▶ Work to complete:
Every line below that contains "along" is to be copied.

Dataset entries
BEGIN
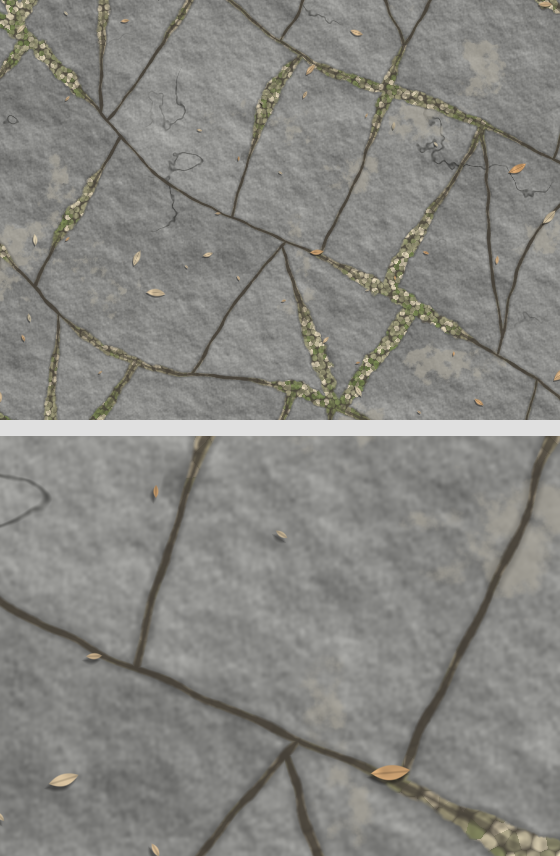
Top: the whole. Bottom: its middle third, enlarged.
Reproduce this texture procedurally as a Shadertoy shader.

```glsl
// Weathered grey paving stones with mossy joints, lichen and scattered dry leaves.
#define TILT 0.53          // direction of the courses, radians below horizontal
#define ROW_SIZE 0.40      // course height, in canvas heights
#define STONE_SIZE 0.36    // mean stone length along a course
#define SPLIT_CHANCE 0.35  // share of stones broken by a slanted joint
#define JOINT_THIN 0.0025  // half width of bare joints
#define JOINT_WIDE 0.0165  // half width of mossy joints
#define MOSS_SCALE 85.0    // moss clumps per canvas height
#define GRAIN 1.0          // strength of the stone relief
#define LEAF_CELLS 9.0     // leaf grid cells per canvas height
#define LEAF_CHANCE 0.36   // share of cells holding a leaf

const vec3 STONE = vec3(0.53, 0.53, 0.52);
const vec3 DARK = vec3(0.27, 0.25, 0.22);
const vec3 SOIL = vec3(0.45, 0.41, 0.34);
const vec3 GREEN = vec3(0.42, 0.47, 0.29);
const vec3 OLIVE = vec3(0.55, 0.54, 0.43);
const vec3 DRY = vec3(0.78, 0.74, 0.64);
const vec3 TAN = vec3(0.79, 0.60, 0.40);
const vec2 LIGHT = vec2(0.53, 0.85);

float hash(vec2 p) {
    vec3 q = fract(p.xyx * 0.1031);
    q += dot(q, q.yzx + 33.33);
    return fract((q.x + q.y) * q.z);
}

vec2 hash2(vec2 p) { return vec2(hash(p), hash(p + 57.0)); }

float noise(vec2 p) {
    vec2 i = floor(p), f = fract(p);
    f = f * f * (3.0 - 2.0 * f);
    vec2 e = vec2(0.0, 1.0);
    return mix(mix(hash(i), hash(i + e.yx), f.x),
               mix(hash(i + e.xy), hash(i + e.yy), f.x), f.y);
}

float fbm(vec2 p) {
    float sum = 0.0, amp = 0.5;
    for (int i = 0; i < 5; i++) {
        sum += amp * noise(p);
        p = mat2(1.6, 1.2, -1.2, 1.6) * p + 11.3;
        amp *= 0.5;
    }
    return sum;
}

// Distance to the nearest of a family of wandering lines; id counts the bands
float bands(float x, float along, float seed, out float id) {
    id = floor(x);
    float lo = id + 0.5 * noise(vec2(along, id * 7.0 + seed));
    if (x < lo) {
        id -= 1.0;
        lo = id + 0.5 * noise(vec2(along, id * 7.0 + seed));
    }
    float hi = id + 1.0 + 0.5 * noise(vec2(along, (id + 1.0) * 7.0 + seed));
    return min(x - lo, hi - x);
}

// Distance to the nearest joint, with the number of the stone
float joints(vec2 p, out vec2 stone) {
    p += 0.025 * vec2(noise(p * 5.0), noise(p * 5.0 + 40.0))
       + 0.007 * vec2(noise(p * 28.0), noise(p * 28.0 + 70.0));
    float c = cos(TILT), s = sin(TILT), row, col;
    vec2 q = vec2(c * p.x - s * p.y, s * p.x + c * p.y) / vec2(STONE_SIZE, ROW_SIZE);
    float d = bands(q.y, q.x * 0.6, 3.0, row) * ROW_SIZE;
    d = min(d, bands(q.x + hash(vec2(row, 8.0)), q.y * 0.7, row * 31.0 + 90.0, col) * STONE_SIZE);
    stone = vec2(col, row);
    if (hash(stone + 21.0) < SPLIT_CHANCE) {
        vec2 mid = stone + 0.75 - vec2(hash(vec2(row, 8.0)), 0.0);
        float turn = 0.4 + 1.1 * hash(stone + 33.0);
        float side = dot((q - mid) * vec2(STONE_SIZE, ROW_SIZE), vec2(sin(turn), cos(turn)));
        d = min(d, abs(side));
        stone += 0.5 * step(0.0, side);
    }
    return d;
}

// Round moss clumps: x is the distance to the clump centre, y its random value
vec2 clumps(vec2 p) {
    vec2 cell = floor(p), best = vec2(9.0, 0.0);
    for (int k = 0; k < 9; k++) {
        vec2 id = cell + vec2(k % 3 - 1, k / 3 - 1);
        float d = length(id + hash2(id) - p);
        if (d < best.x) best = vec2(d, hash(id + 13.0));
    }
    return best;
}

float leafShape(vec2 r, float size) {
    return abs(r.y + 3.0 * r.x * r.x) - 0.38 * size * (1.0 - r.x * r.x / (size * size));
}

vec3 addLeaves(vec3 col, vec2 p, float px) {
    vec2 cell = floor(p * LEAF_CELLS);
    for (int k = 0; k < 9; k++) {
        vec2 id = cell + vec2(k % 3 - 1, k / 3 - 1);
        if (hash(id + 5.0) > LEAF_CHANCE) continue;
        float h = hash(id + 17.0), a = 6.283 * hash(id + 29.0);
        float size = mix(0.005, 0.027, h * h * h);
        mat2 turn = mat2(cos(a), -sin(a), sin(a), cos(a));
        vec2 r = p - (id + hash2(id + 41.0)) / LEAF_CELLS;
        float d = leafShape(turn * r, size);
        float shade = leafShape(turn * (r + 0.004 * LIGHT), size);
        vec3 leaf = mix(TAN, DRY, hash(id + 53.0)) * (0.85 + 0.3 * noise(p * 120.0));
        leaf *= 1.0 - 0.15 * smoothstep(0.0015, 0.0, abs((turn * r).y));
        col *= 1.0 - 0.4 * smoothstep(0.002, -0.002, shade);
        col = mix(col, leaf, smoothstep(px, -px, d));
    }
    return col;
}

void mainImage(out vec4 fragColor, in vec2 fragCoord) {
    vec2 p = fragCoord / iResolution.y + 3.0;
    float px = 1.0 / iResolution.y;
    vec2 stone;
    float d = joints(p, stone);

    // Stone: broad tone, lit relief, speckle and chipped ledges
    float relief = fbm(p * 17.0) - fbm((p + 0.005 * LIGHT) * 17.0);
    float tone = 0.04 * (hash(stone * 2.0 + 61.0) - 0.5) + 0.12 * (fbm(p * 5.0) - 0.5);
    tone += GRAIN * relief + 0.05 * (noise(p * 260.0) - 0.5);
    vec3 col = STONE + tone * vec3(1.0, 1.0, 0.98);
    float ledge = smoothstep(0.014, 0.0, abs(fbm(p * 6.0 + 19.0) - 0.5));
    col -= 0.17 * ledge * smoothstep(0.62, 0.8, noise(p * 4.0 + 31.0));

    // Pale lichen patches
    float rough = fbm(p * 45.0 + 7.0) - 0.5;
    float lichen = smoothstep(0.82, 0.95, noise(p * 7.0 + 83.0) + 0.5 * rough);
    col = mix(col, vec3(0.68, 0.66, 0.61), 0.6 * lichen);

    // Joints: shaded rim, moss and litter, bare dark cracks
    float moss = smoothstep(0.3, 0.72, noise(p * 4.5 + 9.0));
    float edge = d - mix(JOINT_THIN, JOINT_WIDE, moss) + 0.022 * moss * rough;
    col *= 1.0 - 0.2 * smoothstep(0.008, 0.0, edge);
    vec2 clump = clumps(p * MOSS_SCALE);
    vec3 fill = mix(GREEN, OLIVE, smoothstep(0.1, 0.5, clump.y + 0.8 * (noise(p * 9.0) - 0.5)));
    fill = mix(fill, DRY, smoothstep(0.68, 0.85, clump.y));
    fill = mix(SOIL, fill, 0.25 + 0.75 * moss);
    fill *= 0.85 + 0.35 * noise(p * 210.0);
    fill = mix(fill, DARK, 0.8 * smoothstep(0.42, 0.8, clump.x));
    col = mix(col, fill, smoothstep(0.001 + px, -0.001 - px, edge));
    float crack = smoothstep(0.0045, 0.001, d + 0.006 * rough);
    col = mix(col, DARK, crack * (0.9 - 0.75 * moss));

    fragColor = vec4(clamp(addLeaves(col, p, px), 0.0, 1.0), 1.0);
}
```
END
▶ Written reply:
#define STONE_SIZE 0.36    // mean stone length along a course
float bands(float x, float along, float seed, out float id) {
    float lo = id + 0.5 * noise(vec2(along, id * 7.0 + seed));
        lo = id + 0.5 * noise(vec2(along, id * 7.0 + seed));
    float hi = id + 1.0 + 0.5 * noise(vec2(along, (id + 1.0) * 7.0 + seed));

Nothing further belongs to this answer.